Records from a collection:

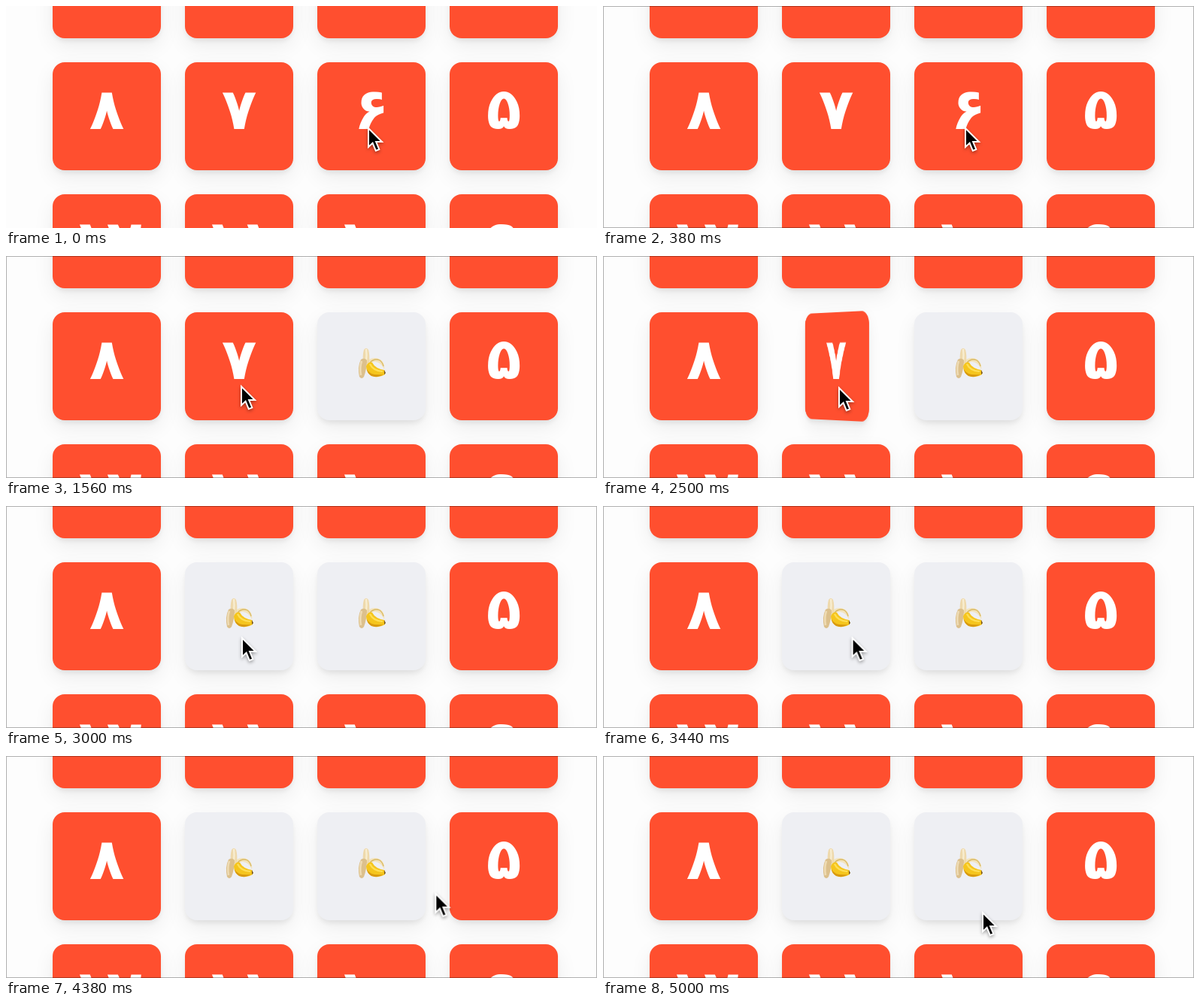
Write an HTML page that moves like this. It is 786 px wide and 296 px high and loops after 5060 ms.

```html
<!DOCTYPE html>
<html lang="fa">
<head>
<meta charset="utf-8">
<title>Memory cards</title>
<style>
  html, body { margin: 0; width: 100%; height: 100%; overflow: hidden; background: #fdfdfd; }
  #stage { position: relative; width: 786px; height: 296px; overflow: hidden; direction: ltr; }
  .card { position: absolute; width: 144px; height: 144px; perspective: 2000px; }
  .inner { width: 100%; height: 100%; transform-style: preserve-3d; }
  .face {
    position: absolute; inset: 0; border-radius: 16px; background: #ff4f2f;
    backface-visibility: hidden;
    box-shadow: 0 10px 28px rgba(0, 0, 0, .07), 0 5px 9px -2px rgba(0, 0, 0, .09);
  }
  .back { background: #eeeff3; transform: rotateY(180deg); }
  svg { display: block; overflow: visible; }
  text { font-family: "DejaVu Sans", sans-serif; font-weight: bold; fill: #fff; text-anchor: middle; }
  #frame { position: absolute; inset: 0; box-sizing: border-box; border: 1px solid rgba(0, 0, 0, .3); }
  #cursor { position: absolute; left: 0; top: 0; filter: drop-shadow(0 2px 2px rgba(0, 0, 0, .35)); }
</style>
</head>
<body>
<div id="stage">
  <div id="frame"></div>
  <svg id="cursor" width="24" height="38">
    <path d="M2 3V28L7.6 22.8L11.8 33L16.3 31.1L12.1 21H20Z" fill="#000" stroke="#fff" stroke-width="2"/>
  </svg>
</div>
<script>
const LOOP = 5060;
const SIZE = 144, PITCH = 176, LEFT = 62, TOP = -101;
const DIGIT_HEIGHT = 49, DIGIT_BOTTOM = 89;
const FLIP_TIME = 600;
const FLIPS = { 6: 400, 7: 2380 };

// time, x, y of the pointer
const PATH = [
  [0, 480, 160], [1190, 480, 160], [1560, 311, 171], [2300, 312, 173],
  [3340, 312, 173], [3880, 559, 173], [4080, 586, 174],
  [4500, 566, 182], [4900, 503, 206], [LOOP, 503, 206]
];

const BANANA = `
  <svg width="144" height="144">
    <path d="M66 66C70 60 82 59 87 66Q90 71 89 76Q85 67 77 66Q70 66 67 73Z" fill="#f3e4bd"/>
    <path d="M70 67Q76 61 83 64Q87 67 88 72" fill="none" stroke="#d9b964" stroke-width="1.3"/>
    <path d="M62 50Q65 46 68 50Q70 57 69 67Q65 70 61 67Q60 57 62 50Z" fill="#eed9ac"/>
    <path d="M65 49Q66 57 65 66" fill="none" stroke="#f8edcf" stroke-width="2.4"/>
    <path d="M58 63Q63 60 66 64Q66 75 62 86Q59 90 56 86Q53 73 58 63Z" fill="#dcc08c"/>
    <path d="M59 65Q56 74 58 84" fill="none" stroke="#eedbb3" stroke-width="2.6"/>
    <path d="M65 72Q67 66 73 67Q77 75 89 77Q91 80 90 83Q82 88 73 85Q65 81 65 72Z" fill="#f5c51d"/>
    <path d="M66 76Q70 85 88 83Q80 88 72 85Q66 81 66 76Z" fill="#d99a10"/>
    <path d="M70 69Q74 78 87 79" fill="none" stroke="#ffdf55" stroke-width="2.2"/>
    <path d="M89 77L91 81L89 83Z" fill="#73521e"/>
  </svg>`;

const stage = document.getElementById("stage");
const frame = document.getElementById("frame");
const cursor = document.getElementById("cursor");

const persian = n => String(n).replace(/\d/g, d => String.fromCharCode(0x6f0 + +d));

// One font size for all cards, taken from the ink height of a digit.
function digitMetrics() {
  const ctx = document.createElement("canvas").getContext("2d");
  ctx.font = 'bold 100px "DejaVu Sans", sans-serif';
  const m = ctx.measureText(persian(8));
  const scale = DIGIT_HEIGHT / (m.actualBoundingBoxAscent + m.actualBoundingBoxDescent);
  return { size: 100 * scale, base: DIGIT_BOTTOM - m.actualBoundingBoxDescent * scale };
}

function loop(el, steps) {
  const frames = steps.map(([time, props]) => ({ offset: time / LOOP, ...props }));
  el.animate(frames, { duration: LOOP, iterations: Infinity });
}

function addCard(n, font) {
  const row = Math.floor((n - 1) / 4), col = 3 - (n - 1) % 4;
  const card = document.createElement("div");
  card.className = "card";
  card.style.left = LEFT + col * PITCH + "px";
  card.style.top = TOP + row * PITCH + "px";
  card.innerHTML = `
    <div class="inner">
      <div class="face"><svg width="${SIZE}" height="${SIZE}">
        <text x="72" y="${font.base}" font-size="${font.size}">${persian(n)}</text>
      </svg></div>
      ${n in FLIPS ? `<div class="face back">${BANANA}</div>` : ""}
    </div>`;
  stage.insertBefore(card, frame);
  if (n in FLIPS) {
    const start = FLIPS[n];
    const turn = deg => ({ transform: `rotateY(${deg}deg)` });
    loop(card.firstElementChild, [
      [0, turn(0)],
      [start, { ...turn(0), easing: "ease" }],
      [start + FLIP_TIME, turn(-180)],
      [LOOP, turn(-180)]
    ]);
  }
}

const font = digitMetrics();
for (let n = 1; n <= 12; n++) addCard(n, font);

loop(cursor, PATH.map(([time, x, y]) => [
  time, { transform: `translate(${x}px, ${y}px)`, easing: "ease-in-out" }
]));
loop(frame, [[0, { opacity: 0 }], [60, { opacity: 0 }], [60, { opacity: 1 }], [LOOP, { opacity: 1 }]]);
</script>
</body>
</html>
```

* * *

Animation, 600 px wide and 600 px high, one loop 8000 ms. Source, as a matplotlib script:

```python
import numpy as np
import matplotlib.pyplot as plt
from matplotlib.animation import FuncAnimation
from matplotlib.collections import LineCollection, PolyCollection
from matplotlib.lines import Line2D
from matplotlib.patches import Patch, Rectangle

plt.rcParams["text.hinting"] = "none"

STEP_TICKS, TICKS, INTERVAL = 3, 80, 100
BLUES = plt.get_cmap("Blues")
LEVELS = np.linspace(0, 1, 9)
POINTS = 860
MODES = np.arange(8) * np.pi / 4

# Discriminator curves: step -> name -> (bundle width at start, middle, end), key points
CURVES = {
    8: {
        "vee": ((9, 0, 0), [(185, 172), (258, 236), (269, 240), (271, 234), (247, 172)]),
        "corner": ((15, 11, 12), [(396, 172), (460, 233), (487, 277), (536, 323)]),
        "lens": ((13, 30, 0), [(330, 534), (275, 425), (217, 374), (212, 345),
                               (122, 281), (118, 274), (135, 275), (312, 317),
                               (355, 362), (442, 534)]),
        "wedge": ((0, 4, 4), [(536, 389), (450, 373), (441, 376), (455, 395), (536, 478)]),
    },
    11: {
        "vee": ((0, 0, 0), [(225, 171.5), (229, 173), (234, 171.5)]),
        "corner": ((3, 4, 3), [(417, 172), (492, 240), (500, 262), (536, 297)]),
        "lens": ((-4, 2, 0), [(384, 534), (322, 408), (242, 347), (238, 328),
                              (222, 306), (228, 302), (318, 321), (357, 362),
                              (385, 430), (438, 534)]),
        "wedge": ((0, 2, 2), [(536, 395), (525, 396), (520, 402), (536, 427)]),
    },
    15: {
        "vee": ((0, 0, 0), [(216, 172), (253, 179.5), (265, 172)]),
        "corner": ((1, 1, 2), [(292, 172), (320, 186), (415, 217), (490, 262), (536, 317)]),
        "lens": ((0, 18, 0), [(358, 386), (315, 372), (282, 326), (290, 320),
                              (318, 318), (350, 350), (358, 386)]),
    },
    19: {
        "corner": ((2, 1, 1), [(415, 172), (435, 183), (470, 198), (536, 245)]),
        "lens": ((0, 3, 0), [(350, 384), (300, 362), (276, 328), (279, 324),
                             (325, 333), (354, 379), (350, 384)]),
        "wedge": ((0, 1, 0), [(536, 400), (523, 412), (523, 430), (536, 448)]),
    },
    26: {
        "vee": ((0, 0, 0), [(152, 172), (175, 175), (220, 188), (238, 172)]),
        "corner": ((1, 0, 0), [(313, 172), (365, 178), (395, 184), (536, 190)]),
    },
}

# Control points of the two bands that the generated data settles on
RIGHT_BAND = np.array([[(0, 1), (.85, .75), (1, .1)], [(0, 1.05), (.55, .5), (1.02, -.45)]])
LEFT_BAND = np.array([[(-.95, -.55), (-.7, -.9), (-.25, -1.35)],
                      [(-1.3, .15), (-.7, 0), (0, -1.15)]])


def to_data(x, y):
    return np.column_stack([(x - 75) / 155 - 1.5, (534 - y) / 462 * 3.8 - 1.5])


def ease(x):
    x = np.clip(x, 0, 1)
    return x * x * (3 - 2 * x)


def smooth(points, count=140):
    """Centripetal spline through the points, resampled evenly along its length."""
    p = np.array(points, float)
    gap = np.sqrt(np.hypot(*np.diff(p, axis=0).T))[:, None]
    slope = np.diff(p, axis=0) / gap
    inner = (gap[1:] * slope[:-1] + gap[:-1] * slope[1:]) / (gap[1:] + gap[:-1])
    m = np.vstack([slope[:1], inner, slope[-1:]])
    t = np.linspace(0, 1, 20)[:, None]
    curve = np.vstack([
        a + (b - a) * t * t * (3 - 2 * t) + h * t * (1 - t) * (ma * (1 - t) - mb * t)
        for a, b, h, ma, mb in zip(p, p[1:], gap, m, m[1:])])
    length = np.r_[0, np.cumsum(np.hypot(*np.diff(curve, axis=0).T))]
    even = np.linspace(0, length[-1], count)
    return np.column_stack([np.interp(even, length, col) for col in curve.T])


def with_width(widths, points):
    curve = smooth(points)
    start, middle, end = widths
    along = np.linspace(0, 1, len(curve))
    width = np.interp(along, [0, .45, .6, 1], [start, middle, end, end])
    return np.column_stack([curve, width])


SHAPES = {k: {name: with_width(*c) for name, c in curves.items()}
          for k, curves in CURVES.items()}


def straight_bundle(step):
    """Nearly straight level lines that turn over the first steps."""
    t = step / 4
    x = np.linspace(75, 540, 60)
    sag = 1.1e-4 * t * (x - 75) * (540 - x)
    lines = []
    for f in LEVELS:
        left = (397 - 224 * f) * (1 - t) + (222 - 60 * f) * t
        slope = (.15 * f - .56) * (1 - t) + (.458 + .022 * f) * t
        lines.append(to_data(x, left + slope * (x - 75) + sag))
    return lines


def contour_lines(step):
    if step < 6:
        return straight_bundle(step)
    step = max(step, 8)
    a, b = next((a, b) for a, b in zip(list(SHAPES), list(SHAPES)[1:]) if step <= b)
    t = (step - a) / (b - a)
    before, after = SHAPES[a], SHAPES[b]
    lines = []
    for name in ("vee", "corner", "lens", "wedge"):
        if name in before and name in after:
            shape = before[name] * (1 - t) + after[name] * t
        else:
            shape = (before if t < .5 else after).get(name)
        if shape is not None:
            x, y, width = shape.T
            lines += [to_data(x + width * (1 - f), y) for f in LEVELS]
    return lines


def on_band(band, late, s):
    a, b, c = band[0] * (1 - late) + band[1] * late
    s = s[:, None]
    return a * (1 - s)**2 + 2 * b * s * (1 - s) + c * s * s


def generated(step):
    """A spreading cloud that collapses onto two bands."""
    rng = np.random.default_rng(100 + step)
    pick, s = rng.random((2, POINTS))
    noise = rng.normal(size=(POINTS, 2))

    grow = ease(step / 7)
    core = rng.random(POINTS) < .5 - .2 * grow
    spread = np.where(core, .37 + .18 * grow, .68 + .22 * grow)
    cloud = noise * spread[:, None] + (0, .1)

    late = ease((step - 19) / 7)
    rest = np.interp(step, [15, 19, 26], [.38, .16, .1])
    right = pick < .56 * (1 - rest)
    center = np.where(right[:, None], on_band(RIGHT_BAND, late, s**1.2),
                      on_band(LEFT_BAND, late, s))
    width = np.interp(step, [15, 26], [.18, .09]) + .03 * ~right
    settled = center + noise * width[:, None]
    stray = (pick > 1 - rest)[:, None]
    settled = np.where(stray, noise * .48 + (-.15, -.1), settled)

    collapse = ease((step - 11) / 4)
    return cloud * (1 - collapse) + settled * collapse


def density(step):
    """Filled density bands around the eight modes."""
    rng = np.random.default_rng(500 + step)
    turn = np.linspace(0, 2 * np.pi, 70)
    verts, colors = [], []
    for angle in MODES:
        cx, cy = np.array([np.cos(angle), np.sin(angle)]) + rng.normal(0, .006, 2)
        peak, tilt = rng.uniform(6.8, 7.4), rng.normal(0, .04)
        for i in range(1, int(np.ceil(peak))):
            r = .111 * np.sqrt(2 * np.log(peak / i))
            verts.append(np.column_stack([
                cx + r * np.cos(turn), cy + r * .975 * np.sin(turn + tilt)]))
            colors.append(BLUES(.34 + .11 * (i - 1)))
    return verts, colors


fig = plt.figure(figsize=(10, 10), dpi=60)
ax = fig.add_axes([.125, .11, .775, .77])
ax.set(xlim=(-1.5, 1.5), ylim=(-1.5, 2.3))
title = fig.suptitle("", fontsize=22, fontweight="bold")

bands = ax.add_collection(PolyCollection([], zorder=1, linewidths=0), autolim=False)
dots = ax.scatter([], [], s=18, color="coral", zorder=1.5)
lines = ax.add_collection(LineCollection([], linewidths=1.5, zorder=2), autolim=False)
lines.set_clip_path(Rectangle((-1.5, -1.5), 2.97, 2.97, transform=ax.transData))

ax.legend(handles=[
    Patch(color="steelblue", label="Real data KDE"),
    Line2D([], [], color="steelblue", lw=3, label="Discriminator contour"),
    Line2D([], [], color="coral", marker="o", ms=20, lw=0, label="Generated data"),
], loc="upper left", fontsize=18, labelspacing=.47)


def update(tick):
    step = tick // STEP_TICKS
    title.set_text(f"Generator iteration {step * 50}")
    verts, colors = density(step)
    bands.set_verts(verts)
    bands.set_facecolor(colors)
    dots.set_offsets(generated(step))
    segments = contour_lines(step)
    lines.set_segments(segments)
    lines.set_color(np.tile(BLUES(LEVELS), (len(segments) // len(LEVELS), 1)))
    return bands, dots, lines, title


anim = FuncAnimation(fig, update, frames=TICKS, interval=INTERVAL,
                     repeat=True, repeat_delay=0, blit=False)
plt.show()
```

---

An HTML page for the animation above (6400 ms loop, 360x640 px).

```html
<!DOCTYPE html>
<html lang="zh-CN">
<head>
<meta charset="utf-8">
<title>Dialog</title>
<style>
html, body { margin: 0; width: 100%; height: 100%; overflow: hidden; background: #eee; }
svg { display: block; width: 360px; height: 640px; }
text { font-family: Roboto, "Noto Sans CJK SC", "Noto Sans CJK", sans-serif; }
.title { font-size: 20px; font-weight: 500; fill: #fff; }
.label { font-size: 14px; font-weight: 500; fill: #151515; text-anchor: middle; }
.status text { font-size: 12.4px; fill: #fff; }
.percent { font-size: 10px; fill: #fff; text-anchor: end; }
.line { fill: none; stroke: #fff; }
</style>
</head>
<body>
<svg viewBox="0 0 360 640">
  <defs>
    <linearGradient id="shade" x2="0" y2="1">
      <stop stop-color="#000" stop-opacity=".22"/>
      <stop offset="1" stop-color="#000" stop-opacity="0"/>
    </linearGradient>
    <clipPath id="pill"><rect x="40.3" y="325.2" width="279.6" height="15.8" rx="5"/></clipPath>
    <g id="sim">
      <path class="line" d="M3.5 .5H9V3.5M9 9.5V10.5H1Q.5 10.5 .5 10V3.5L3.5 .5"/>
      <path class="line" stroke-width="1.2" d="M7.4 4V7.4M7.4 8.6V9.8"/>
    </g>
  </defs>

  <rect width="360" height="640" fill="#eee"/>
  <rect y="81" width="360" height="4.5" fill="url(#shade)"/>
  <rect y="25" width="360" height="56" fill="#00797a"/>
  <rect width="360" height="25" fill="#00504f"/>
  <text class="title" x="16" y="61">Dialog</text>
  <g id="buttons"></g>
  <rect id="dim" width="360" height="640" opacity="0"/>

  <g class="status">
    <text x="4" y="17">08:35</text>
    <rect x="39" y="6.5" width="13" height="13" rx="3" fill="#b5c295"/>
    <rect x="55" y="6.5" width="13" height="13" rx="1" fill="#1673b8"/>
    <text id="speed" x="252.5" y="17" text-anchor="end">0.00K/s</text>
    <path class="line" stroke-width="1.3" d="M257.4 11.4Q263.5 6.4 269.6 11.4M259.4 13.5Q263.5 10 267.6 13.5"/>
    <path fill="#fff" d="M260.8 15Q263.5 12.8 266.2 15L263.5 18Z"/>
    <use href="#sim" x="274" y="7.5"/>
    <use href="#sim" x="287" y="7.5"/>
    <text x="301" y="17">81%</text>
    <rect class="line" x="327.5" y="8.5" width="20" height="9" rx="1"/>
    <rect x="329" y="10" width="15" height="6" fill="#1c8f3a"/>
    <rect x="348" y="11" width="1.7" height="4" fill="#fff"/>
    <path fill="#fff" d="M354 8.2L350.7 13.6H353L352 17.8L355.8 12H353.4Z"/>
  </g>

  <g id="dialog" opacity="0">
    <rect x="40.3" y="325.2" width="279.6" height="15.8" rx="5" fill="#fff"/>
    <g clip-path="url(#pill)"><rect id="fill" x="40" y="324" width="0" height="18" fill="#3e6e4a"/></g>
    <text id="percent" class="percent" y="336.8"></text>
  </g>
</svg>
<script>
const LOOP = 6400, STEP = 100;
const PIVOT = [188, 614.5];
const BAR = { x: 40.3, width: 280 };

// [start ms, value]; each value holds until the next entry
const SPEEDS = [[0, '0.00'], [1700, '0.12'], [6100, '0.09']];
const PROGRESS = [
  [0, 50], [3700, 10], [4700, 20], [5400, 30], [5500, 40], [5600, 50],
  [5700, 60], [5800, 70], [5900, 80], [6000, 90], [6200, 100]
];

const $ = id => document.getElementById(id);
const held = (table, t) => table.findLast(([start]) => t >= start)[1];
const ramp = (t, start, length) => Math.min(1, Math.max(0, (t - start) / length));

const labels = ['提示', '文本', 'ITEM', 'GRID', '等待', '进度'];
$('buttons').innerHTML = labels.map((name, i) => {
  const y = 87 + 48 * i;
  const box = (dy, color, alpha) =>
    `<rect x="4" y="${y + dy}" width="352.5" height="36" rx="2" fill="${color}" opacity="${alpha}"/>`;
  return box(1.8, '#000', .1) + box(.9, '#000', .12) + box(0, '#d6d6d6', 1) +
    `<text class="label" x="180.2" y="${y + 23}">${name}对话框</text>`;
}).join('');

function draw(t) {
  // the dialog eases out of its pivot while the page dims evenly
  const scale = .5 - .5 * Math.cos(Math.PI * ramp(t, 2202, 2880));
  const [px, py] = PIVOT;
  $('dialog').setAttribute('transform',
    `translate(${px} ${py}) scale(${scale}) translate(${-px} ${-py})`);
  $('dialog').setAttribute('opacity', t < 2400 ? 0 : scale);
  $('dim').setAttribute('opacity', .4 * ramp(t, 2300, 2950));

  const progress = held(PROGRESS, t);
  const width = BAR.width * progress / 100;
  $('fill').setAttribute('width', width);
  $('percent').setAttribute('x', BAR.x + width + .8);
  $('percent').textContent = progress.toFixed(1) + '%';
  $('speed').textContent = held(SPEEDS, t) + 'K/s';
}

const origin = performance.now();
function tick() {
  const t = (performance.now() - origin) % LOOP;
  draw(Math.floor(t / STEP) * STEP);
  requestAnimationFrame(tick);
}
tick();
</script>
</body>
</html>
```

▶ **What you need to do**
Scan the records above for the string "start", then select every line that holds it.

▶ **Answer box**
    const start = FLIPS[n];
      [start, { ...turn(0), easing: "ease" }],
      [start + FLIP_TIME, turn(-180)],
# Discriminator curves: step -> name -> (bundle width at start, middle, end), key points
    start, middle, end = widths
    width = np.interp(along, [0, .45, .6, 1], [start, middle, end, end])
// [start ms, value]; each value holds until the next entry
const held = (table, t) => table.findLast(([start]) => t >= start)[1];
const ramp = (t, start, length) => Math.min(1, Math.max(0, (t - start) / length));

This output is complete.